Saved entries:
+++
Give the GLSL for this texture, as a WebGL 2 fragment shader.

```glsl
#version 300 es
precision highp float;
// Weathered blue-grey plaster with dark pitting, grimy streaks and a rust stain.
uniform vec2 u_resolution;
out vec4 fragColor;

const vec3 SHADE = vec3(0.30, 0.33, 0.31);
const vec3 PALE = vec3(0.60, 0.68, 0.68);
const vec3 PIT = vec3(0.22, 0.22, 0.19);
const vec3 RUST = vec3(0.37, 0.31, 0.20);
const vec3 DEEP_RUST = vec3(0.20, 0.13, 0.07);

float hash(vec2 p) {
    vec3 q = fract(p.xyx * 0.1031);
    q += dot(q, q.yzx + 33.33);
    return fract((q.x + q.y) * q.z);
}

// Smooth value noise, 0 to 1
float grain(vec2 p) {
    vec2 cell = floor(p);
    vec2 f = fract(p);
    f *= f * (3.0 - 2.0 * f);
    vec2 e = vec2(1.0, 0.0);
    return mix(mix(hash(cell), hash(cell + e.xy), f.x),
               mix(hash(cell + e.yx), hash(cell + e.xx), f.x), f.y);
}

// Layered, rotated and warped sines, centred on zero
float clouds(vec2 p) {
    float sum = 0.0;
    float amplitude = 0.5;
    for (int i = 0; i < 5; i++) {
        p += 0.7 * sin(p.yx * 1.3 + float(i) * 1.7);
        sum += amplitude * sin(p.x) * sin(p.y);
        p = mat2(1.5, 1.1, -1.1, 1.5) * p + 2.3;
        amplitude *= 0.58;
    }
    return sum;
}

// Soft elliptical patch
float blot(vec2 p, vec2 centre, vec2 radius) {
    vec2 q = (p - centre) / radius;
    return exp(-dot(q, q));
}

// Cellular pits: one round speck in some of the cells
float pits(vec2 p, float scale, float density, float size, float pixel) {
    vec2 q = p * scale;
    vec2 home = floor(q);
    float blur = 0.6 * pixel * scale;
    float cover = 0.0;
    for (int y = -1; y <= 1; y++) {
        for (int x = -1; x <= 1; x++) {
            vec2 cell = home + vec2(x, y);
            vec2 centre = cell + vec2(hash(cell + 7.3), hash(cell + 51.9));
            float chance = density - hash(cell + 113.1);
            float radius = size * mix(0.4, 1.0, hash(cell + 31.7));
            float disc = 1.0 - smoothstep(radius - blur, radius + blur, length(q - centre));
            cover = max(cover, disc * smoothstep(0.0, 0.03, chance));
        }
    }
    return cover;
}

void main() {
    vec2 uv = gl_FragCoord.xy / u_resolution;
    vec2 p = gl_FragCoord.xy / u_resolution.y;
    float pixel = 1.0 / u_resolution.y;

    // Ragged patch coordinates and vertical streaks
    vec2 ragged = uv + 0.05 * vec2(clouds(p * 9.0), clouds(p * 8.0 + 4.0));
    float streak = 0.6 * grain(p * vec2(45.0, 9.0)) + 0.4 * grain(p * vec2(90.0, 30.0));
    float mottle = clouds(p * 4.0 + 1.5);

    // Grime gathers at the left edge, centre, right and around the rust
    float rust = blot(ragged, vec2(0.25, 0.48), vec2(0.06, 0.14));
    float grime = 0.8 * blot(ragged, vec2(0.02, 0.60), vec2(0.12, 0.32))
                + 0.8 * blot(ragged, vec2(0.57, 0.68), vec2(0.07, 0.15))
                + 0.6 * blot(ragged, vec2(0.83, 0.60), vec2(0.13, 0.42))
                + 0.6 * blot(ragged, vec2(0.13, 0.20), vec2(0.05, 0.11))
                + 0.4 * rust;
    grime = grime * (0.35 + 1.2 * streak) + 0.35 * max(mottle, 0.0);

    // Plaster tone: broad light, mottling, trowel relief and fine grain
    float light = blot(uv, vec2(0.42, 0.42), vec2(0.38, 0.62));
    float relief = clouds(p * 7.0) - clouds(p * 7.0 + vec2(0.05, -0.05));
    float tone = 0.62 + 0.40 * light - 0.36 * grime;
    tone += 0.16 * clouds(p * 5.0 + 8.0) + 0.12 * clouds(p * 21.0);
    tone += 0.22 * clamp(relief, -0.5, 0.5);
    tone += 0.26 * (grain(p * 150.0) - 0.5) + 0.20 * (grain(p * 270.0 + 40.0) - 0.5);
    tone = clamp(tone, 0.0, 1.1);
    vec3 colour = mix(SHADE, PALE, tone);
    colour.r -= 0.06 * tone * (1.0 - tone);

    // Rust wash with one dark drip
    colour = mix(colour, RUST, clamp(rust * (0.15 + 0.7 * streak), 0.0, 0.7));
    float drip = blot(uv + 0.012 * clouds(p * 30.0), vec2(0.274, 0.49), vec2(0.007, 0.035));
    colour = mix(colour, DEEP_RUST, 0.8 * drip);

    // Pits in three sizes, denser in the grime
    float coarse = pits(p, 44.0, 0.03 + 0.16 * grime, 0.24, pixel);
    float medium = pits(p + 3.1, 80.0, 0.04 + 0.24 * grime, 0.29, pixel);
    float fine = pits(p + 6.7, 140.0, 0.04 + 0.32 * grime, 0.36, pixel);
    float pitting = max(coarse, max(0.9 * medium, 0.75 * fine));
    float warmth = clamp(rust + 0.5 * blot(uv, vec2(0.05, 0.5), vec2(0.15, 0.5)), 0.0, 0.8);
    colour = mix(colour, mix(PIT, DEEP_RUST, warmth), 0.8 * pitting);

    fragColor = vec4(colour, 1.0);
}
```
+++
WHAT TO DO:
Each line of the data that contains "pixel" belongs in the answer.

RESPONSE BOX:
float pits(vec2 p, float scale, float density, float size, float pixel) {
    float blur = 0.6 * pixel * scale;
    float pixel = 1.0 / u_resolution.y;
    float coarse = pits(p, 44.0, 0.03 + 0.16 * grime, 0.24, pixel);
    float medium = pits(p + 3.1, 80.0, 0.04 + 0.24 * grime, 0.29, pixel);
    float fine = pits(p + 6.7, 140.0, 0.04 + 0.32 * grime, 0.36, pixel);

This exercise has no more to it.